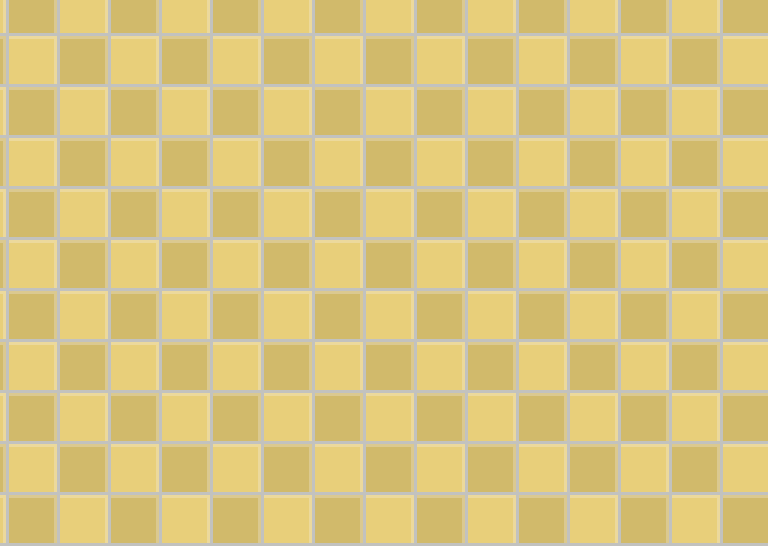
Reproduce this pattern procedurally as a WebGL 1 fragment shader.

```glsl
precision highp float;

// Checkerboard of square ochre and straw tiles set in a thin grey grout grid.
// Each repeat is one tile: grout on its left and lower sides, and a pale
// bevel along its top and right sides, all drawn with antialiased steps.

uniform vec2 u_resolution;

// Layout: the first is in tiles per canvas height, the rest in tile pitches.
const float TILES_DOWN = 364.0 / 34.0;
const float GRID_SHIFT = 4.0 / 34.0;
const float GROUT_WIDTH = 2.0 / 34.0;
const float BEVEL_WIDTH = 2.0 / 34.0;

const vec3 DARK_TILE = vec3(0.82, 0.73, 0.42);
const vec3 LIGHT_TILE = vec3(0.91, 0.81, 0.48);
const vec3 GROUT = vec3(0.76, 0.76, 0.75);
const vec3 BEVEL_TINT = vec3(0.97, 0.97, 1.0);
const float BEVEL_STRENGTH = 0.25;

// Step from 0 to 1 at an edge, smoothed over one pixel.
float softStep(float edge, float x, float pixel) {
    return clamp((x - edge) / pixel + 0.5, 0.0, 1.0);
}

// 1 on odd cells of the checkerboard, 0 on even ones.
float checker(vec2 cell) {
    return mod(cell.x + cell.y, 2.0);
}

// Coverage of the strips along the top and right sides of a cell.
float bevelMask(vec2 local, float width, float pixel) {
    float right = softStep(1.0 - width, local.x, pixel);
    float top = softStep(1.0 - width, local.y, pixel);
    return max(right, top);
}

// Coverage of the grout strips; the far edge blends into the next cell.
float groutMask(vec2 local, float width, float pixel) {
    vec2 centred = abs(fract(local - 0.5 * width + 0.5) - 0.5);
    float nearest = min(centred.x, centred.y);
    return 1.0 - softStep(0.5 * width, nearest, pixel);
}

void main() {
    // Square tiles scaled by canvas height
    float pixel = TILES_DOWN / u_resolution.y;
    vec2 grid = gl_FragCoord.xy * pixel - vec2(GRID_SHIFT, 0.0);
    vec2 cell = floor(grid);
    vec2 local = grid - cell;

    // Tile face, then bevel, then grout
    vec3 color = mix(DARK_TILE, LIGHT_TILE, checker(cell));
    float bevel = bevelMask(local, BEVEL_WIDTH, pixel);
    color = mix(color, BEVEL_TINT, BEVEL_STRENGTH * bevel);
    color = mix(color, GROUT, groutMask(local, GROUT_WIDTH, pixel));

    gl_FragColor = vec4(color, 1.0);
}
```
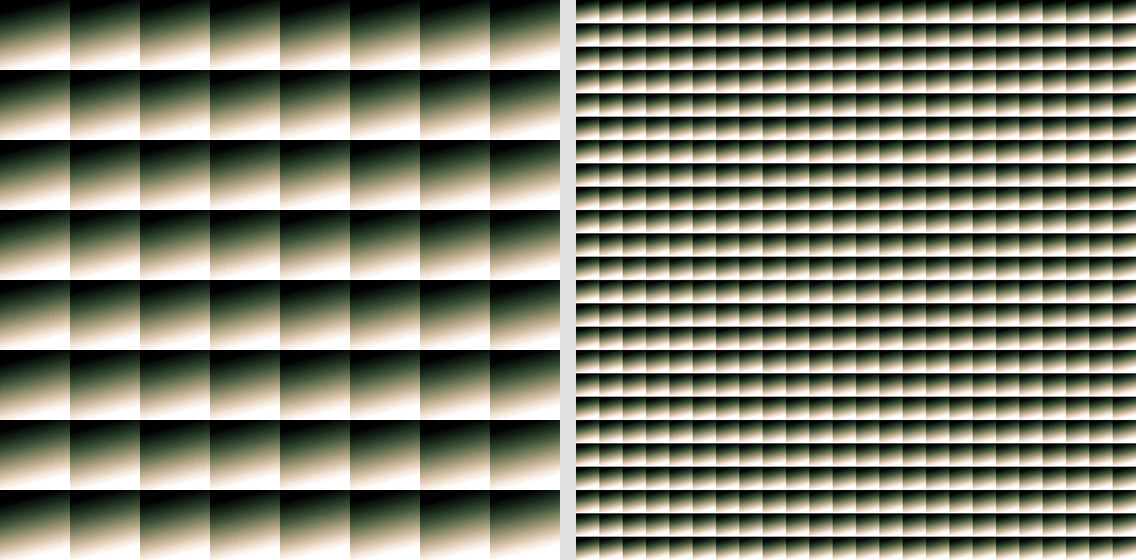
Left, the tile; right, the same tile 3 across and 3 down.
This pattern is drawn by a Shadertoy shader. Its source:

```glsl
// Grid of square tiles, each shaded by a tilted ramp from black through green and tan to white.

const float TILES = 8.0;         // repeats across and down
const float TILT = 0.25;         // rise of the colour bands across one tile
const float TILE_DRIFT = 0.05;   // shift of the ramp from tile to tile
const float GRAIN_CELLS = 512.0; // grain cells across the canvas
const float GRAIN = 0.022;       // strength of the grain
const int SAMPLES = 3;           // antialiasing samples per axis

// Integer hash of a lattice cell that wraps after the given period, in 0..1
float hashWrapped(vec2 cell, float period, uint seed) {
    uvec2 q = uvec2(mod(cell, period));
    uint h = q.x * 1597334677u ^ q.y * 3812015801u ^ seed * 2798796415u;
    h = (h ^ (h >> 16)) * 2146121005u;
    h = (h ^ (h >> 15)) * 2221713035u;
    h ^= h >> 16;
    return float(h >> 8) / 16777216.0;
}

// Blend the running colour into the next stop between two ramp positions
vec3 addStop(vec3 colour, vec3 next, float from, float to, float t) {
    return mix(colour, next, clamp((t - from) / (to - from), 0.0, 1.0));
}

vec3 ramp(float t) {
    vec3 colour = vec3(0.0, 0.004, 0.0);
    colour = addStop(colour, vec3(0.10, 0.16, 0.11), 0.19, 0.34, t);
    colour = addStop(colour, vec3(0.25, 0.33, 0.23), 0.34, 0.485, t);
    colour = addStop(colour, vec3(0.51, 0.52, 0.39), 0.485, 0.64, t);
    colour = addStop(colour, vec3(0.81, 0.73, 0.62), 0.64, 0.82, t);
    colour = addStop(colour, vec3(0.96, 0.90, 0.85), 0.82, 0.95, t);
    return addStop(colour, vec3(1.0), 0.95, 1.05, t);
}

vec3 tiledRamp(vec2 uv) {
    vec2 tile = floor(uv * TILES);
    vec2 local = fract(uv * TILES);

    // Dark at the upper left, bright at the lower right
    float t = 1.0 - local.y + TILT * local.x;

    // Variation between tiles and fine grain
    t += TILE_DRIFT * (hashWrapped(tile, TILES, 1u) - 0.5);
    t += GRAIN * (hashWrapped(floor(uv * GRAIN_CELLS), GRAIN_CELLS, 2u) - 0.5);
    return ramp(t);
}

void mainImage(out vec4 fragColor, in vec2 fragCoord) {
    // Average a small grid of samples to smooth the tile edges
    vec3 sum = vec3(0.0);
    for (int j = 0; j < SAMPLES; j++) {
        for (int i = 0; i < SAMPLES; i++) {
            vec2 offset = (vec2(i, j) + 0.5) / float(SAMPLES) - 0.5;
            sum += tiledRamp((fragCoord + offset) / iResolution.xy);
        }
    }
    fragColor = vec4(sum / float(SAMPLES * SAMPLES), 1.0);
}
```
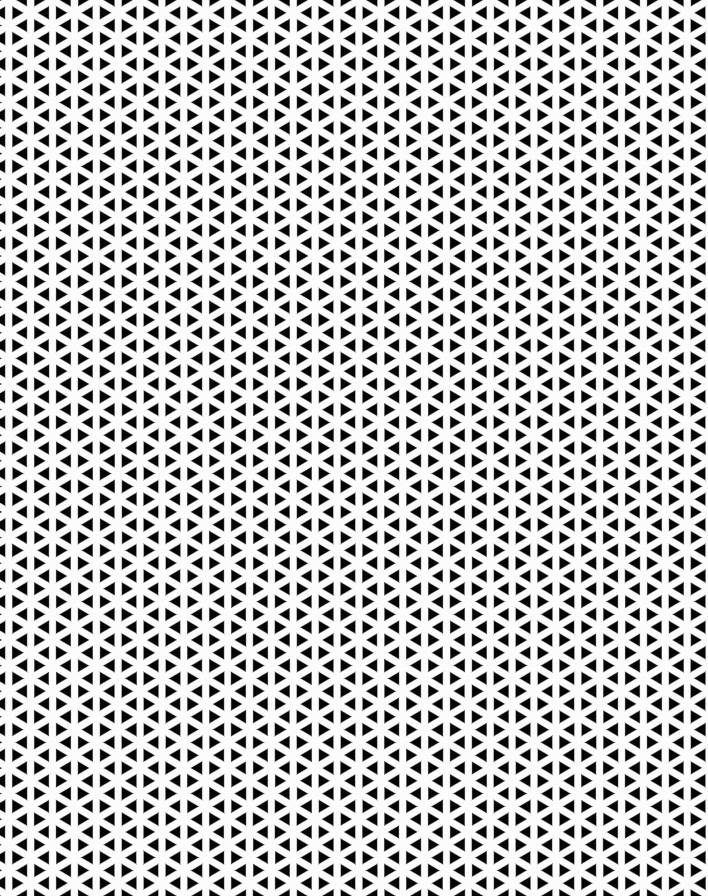
Reproduce this pattern procedurally as a Shadertoy shader.

```glsl
// Small black triangles on white, set in upright strips: each strip alternates
// right- and left-pointing ones, and neighbouring strips swap direction, so
// the white gaps form a triangular lattice. A sine hash varies the print a bit.

const float STRIPS = 32.35;        // strips across the canvas
const float ROWS = 70.0;           // triangle rows down, two per repeat
const float FIRST_LINE = 0.40;     // first strip boundary, in strips
const float ROW_HEIGHT = 0.57735;  // row pitch over strip width, equilateral
const float INRADIUS = 0.169;      // triangle inradius, in strip widths
const float WEAR = 0.012;          // size and position variation
const vec3 PAPER = vec3(0.99);
const vec3 INK = vec3(0.02);

float hash(vec2 p) {
    return fract(sin(dot(p, vec2(127.1, 311.7))) * 43758.5453);
}

// Signed distance to an equilateral triangle pointing along +x
float triangleDistance(vec2 p, float inradius) {
    return max(-p.x, dot(vec2(p.x, abs(p.y)), vec2(0.5, 0.866))) - inradius;
}

// Nearest triangle facing one way (+1 right, -1 left) on rows of one parity
float stripDistance(float x, float y, float strip, float parity, float facing) {
    float row = 2.0 * floor((y - parity) * 0.5 + 0.5) + parity;
    vec2 cell = vec2(strip, row);
    vec2 p = vec2((x - 0.5) * facing + 1.0 / 6.0, (y - row) * ROW_HEIGHT);
    vec2 shift = vec2(hash(cell + 3.7), hash(cell + 8.3)) - 0.5;
    float size = INRADIUS + WEAR * (hash(cell) - 0.5);
    return triangleDistance(p - WEAR * shift, size);
}

void mainImage(out vec4 fragColor, in vec2 fragCoord) {
    vec2 uv = fragCoord / iResolution.xy;

    // Strip and row coordinates, rows counted from the top
    float x = uv.x * STRIPS - FIRST_LINE;
    float y = (1.0 - uv.y) * ROWS;
    float strip = floor(x);
    float parity = mod(strip + 1.0, 2.0);

    // Both directions within the strip
    float right = stripDistance(x - strip, y, strip, parity, 1.0);
    float left = stripDistance(x - strip, y, strip, 1.0 - parity, -1.0);
    float d = min(right, left);

    // Soft printed edge, never thinner than a pixel
    float edge = max(0.62 * STRIPS / iResolution.x, 0.04);
    float ink = 1.0 - smoothstep(-edge, edge, d);
    fragColor = vec4(mix(PAPER, INK, ink), 1.0);
}
```
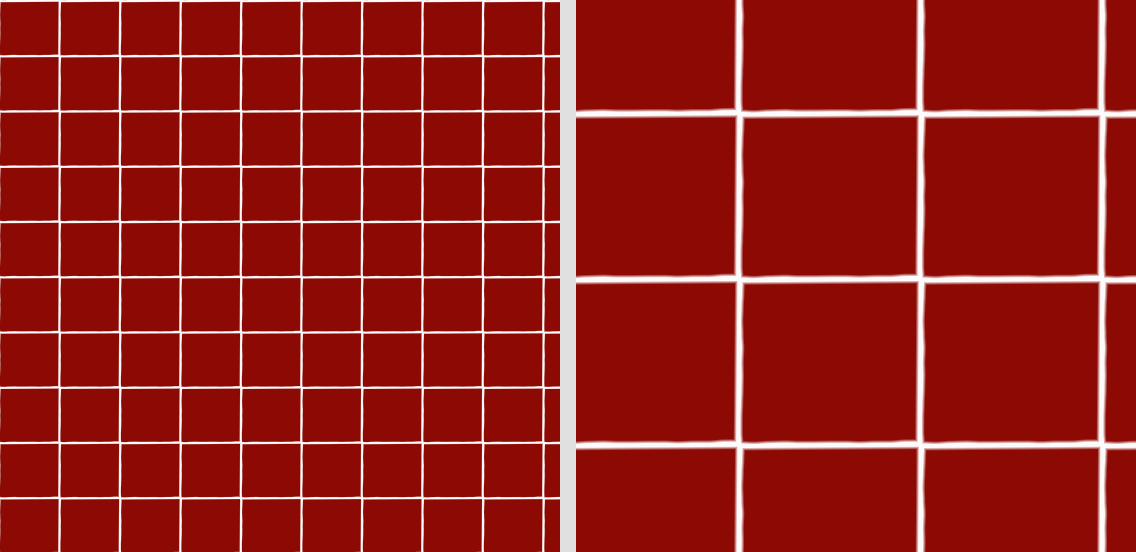
Left: the whole. Right: its middle third, enlarged.
Reproduce this pattern procedurally as a WebGL 2 fragment shader.

```glsl
#version 300 es
precision highp float;
// Deep red rectangular tiles divided by thin, slightly uneven white grid lines.

#define PITCH vec2(0.10958, 0.1001)      // tile size, in canvas heights
#define GRID_ORIGIN vec2(0.1079, 0.9985) // one line crossing
#define LINE_WIDTH 0.0042
#define EDGE_SOFTNESS 0.0020
#define TILT 0.0008                      // drift of a line along one tile
#define ROUGHNESS 0.0005                 // wobble of the line edges
#define ROUGH_STEPS 12.0                 // wobbles along one tile
#define TILE_RED vec3(0.548, 0.040, 0.010)
#define LINE_WHITE vec3(0.99, 0.98, 0.98)

uniform vec2 u_resolution;
out vec4 fragColor;

float hash(vec2 p) {
    vec3 q = fract(vec3(p.xyx) * 0.1031);
    q += dot(q, q.yzx + 33.33);
    return fract((q.x + q.y) * q.z);
}

// Smooth one-dimensional noise from -1 to 1; each seed is a separate strand.
float noise(float x, float seed) {
    float i = floor(x);
    float f = fract(x);
    f = f * f * (3.0 - 2.0 * f);
    return mix(hash(vec2(i, seed)), hash(vec2(i + 1.0, seed)), f) * 2.0 - 1.0;
}

// Coverage of a line, given the signed distance across and place along it.
float lineMask(float across, float along, float seed, float softness) {
    float drift = TILT * (along - 0.5);
    float wobble = ROUGHNESS * noise(along * ROUGH_STEPS, seed);
    float halfWidth = 0.5 * LINE_WIDTH + 0.5 * wobble;
    float dist = abs(across - drift - 0.5 * wobble) - halfWidth;
    return clamp(0.5 - dist / softness, 0.0, 1.0);
}

void main() {
    vec2 p = gl_FragCoord.xy / u_resolution.y;
    float softness = max(EDGE_SOFTNESS, 1.0 / u_resolution.y);

    // Position in the tile, and signed distance to the nearest lines
    vec2 grid = (p - GRID_ORIGIN) / PITCH;
    vec2 cell = fract(grid);
    vec2 across = (fract(grid + 0.5) - 0.5) * PITCH;

    // The wear is the same in every tile
    float vertical = lineMask(across.x, cell.y, 3.0, softness);
    float horizontal = lineMask(across.y, cell.x, 11.0, softness);

    vec3 color = mix(TILE_RED, LINE_WHITE, max(vertical, horizontal));
    fragColor = vec4(color, 1.0);
}
```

━━━━━━━━━━━━━━━━━━━━

[Task goal] Copy every line in the records above that contains the word "local".

[Expected answer]
float bevelMask(vec2 local, float width, float pixel) {
    float right = softStep(1.0 - width, local.x, pixel);
    float top = softStep(1.0 - width, local.y, pixel);
float groutMask(vec2 local, float width, float pixel) {
    vec2 centred = abs(fract(local - 0.5 * width + 0.5) - 0.5);
    vec2 local = grid - cell;
    float bevel = bevelMask(local, BEVEL_WIDTH, pixel);
    color = mix(color, GROUT, groutMask(local, GROUT_WIDTH, pixel));
    vec2 local = fract(uv * TILES);
    float t = 1.0 - local.y + TILT * local.x;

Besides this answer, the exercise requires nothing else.